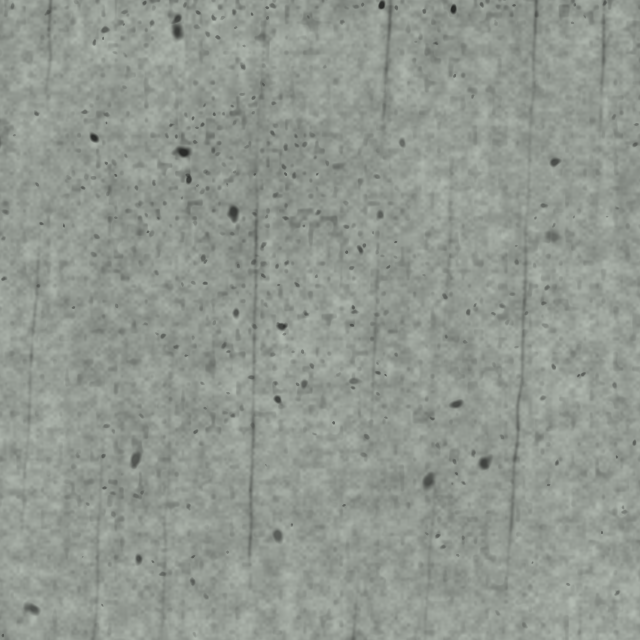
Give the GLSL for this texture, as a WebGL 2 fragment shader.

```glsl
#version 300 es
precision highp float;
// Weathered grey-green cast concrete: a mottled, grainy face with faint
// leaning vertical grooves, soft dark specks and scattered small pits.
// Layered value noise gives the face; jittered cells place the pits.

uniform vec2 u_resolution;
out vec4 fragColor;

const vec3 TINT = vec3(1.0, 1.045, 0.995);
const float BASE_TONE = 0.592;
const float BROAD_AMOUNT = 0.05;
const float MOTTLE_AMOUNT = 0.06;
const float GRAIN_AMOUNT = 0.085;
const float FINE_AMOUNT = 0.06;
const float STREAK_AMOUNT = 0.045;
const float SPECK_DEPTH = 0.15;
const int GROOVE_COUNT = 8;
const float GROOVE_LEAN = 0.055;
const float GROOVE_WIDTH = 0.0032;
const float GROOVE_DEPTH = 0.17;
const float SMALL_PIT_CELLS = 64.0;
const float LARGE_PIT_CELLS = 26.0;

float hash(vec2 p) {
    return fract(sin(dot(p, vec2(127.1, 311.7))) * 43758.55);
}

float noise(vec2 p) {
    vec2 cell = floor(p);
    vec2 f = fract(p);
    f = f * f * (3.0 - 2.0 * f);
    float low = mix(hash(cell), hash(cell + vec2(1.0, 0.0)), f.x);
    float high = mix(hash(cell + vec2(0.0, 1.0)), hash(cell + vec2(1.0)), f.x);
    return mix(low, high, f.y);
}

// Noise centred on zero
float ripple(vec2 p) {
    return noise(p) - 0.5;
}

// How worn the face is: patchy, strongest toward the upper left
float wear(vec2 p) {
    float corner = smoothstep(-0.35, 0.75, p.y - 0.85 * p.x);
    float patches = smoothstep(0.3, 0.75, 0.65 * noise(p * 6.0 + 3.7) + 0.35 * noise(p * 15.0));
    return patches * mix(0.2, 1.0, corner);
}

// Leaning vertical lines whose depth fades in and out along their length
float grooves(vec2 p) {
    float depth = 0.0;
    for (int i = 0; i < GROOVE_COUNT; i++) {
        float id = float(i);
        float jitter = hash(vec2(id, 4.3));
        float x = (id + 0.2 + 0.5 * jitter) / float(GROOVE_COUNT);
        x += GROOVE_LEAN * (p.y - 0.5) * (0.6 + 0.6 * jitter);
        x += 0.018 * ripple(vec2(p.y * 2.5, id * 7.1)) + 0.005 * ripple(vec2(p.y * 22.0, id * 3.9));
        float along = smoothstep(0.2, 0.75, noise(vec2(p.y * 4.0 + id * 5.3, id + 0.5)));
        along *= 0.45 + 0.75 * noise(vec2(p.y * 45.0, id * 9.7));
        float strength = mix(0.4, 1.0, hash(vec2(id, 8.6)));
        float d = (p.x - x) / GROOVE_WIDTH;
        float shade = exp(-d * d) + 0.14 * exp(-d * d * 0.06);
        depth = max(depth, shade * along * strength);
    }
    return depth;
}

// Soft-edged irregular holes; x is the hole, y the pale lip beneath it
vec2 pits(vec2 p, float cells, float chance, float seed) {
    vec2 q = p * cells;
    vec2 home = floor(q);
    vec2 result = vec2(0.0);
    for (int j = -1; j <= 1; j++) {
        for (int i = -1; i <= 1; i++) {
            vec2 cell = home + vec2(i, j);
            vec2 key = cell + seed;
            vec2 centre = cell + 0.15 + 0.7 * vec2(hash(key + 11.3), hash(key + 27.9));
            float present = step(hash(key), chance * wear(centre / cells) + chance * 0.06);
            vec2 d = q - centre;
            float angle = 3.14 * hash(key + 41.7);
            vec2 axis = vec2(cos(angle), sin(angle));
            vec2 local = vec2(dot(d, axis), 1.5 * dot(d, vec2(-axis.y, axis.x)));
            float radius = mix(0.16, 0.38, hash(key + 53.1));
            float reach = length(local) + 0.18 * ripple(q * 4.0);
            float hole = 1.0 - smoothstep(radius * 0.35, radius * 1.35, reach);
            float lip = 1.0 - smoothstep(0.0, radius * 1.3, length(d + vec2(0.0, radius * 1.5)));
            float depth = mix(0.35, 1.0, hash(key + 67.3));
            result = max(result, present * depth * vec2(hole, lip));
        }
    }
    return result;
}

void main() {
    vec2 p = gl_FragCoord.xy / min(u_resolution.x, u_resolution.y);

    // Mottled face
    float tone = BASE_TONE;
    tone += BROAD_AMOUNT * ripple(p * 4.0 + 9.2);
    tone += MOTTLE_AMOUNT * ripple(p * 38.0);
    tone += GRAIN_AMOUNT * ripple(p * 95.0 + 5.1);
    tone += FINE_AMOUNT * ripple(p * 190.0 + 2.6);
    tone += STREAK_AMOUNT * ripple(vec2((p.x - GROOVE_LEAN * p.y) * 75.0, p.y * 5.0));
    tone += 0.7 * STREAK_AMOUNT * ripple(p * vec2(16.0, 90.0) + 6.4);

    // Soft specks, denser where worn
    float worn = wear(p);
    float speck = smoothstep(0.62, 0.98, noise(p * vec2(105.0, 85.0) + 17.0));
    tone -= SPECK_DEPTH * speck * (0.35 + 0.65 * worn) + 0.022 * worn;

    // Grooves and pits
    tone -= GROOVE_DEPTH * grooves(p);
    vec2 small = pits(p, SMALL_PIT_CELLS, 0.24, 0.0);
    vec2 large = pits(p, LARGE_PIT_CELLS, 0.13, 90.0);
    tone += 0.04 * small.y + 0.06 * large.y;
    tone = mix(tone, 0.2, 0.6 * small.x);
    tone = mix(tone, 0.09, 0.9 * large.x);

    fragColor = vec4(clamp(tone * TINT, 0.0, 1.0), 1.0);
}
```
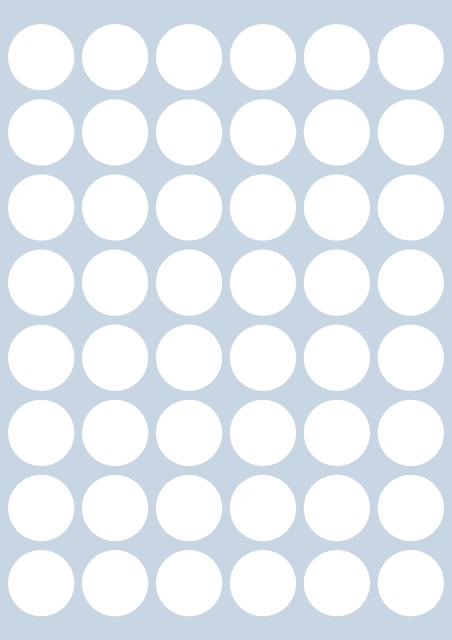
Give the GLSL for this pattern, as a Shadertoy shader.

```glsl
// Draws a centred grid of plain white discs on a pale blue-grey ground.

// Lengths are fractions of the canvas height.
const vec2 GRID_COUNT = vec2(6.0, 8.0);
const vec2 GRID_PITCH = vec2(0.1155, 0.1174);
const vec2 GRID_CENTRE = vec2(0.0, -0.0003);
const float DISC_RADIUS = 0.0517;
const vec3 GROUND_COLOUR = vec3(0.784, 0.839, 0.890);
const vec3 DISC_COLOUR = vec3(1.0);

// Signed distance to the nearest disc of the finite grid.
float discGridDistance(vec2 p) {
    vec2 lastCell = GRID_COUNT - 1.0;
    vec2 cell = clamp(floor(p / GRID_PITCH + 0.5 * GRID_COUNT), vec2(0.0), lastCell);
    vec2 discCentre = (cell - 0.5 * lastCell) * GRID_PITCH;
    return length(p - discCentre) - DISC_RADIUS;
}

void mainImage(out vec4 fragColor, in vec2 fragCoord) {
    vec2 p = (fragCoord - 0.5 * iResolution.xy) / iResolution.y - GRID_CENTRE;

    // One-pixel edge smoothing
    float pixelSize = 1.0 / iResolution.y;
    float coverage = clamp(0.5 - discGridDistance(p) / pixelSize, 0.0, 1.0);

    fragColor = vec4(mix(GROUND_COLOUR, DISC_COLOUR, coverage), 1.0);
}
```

--------------------------------

— Assigned task —
Reproduce every line of the material precisely, omitting its pictures.

— Reply to the exercise —
Give the GLSL for this texture, as a WebGL 2 fragment shader.

```glsl
#version 300 es
precision highp float;
// Weathered grey-green cast concrete: a mottled, grainy face with faint
// leaning vertical grooves, soft dark specks and scattered small pits.
// Layered value noise gives the face; jittered cells place the pits.

uniform vec2 u_resolution;
out vec4 fragColor;

const vec3 TINT = vec3(1.0, 1.045, 0.995);
const float BASE_TONE = 0.592;
const float BROAD_AMOUNT = 0.05;
const float MOTTLE_AMOUNT = 0.06;
const float GRAIN_AMOUNT = 0.085;
const float FINE_AMOUNT = 0.06;
const float STREAK_AMOUNT = 0.045;
const float SPECK_DEPTH = 0.15;
const int GROOVE_COUNT = 8;
const float GROOVE_LEAN = 0.055;
const float GROOVE_WIDTH = 0.0032;
const float GROOVE_DEPTH = 0.17;
const float SMALL_PIT_CELLS = 64.0;
const float LARGE_PIT_CELLS = 26.0;

float hash(vec2 p) {
    return fract(sin(dot(p, vec2(127.1, 311.7))) * 43758.55);
}

float noise(vec2 p) {
    vec2 cell = floor(p);
    vec2 f = fract(p);
    f = f * f * (3.0 - 2.0 * f);
    float low = mix(hash(cell), hash(cell + vec2(1.0, 0.0)), f.x);
    float high = mix(hash(cell + vec2(0.0, 1.0)), hash(cell + vec2(1.0)), f.x);
    return mix(low, high, f.y);
}

// Noise centred on zero
float ripple(vec2 p) {
    return noise(p) - 0.5;
}

// How worn the face is: patchy, strongest toward the upper left
float wear(vec2 p) {
    float corner = smoothstep(-0.35, 0.75, p.y - 0.85 * p.x);
    float patches = smoothstep(0.3, 0.75, 0.65 * noise(p * 6.0 + 3.7) + 0.35 * noise(p * 15.0));
    return patches * mix(0.2, 1.0, corner);
}

// Leaning vertical lines whose depth fades in and out along their length
float grooves(vec2 p) {
    float depth = 0.0;
    for (int i = 0; i < GROOVE_COUNT; i++) {
        float id = float(i);
        float jitter = hash(vec2(id, 4.3));
        float x = (id + 0.2 + 0.5 * jitter) / float(GROOVE_COUNT);
        x += GROOVE_LEAN * (p.y - 0.5) * (0.6 + 0.6 * jitter);
        x += 0.018 * ripple(vec2(p.y * 2.5, id * 7.1)) + 0.005 * ripple(vec2(p.y * 22.0, id * 3.9));
        float along = smoothstep(0.2, 0.75, noise(vec2(p.y * 4.0 + id * 5.3, id + 0.5)));
        along *= 0.45 + 0.75 * noise(vec2(p.y * 45.0, id * 9.7));
        float strength = mix(0.4, 1.0, hash(vec2(id, 8.6)));
        float d = (p.x - x) / GROOVE_WIDTH;
        float shade = exp(-d * d) + 0.14 * exp(-d * d * 0.06);
        depth = max(depth, shade * along * strength);
    }
    return depth;
}

// Soft-edged irregular holes; x is the hole, y the pale lip beneath it
vec2 pits(vec2 p, float cells, float chance, float seed) {
    vec2 q = p * cells;
    vec2 home = floor(q);
    vec2 result = vec2(0.0);
    for (int j = -1; j <= 1; j++) {
        for (int i = -1; i <= 1; i++) {
            vec2 cell = home + vec2(i, j);
            vec2 key = cell + seed;
            vec2 centre = cell + 0.15 + 0.7 * vec2(hash(key + 11.3), hash(key + 27.9));
            float present = step(hash(key), chance * wear(centre / cells) + chance * 0.06);
            vec2 d = q - centre;
            float angle = 3.14 * hash(key + 41.7);
            vec2 axis = vec2(cos(angle), sin(angle));
            vec2 local = vec2(dot(d, axis), 1.5 * dot(d, vec2(-axis.y, axis.x)));
            float radius = mix(0.16, 0.38, hash(key + 53.1));
            float reach = length(local) + 0.18 * ripple(q * 4.0);
            float hole = 1.0 - smoothstep(radius * 0.35, radius * 1.35, reach);
            float lip = 1.0 - smoothstep(0.0, radius * 1.3, length(d + vec2(0.0, radius * 1.5)));
            float depth = mix(0.35, 1.0, hash(key + 67.3));
            result = max(result, present * depth * vec2(hole, lip));
        }
    }
    return result;
}

void main() {
    vec2 p = gl_FragCoord.xy / min(u_resolution.x, u_resolution.y);

    // Mottled face
    float tone = BASE_TONE;
    tone += BROAD_AMOUNT * ripple(p * 4.0 + 9.2);
    tone += MOTTLE_AMOUNT * ripple(p * 38.0);
    tone += GRAIN_AMOUNT * ripple(p * 95.0 + 5.1);
    tone += FINE_AMOUNT * ripple(p * 190.0 + 2.6);
    tone += STREAK_AMOUNT * ripple(vec2((p.x - GROOVE_LEAN * p.y) * 75.0, p.y * 5.0));
    tone += 0.7 * STREAK_AMOUNT * ripple(p * vec2(16.0, 90.0) + 6.4);

    // Soft specks, denser where worn
    float worn = wear(p);
    float speck = smoothstep(0.62, 0.98, noise(p * vec2(105.0, 85.0) + 17.0));
    tone -= SPECK_DEPTH * speck * (0.35 + 0.65 * worn) + 0.022 * worn;

    // Grooves and pits
    tone -= GROOVE_DEPTH * grooves(p);
    vec2 small = pits(p, SMALL_PIT_CELLS, 0.24, 0.0);
    vec2 large = pits(p, LARGE_PIT_CELLS, 0.13, 90.0);
    tone += 0.04 * small.y + 0.06 * large.y;
    tone = mix(tone, 0.2, 0.6 * small.x);
    tone = mix(tone, 0.09, 0.9 * large.x);

    fragColor = vec4(clamp(tone * TINT, 0.0, 1.0), 1.0);
}
```
Give the GLSL for this pattern, as a Shadertoy shader.

```glsl
// Draws a centred grid of plain white discs on a pale blue-grey ground.

// Lengths are fractions of the canvas height.
const vec2 GRID_COUNT = vec2(6.0, 8.0);
const vec2 GRID_PITCH = vec2(0.1155, 0.1174);
const vec2 GRID_CENTRE = vec2(0.0, -0.0003);
const float DISC_RADIUS = 0.0517;
const vec3 GROUND_COLOUR = vec3(0.784, 0.839, 0.890);
const vec3 DISC_COLOUR = vec3(1.0);

// Signed distance to the nearest disc of the finite grid.
float discGridDistance(vec2 p) {
    vec2 lastCell = GRID_COUNT - 1.0;
    vec2 cell = clamp(floor(p / GRID_PITCH + 0.5 * GRID_COUNT), vec2(0.0), lastCell);
    vec2 discCentre = (cell - 0.5 * lastCell) * GRID_PITCH;
    return length(p - discCentre) - DISC_RADIUS;
}

void mainImage(out vec4 fragColor, in vec2 fragCoord) {
    vec2 p = (fragCoord - 0.5 * iResolution.xy) / iResolution.y - GRID_CENTRE;

    // One-pixel edge smoothing
    float pixelSize = 1.0 / iResolution.y;
    float coverage = clamp(0.5 - discGridDistance(p) / pixelSize, 0.0, 1.0);

    fragColor = vec4(mix(GROUND_COLOUR, DISC_COLOUR, coverage), 1.0);
}
```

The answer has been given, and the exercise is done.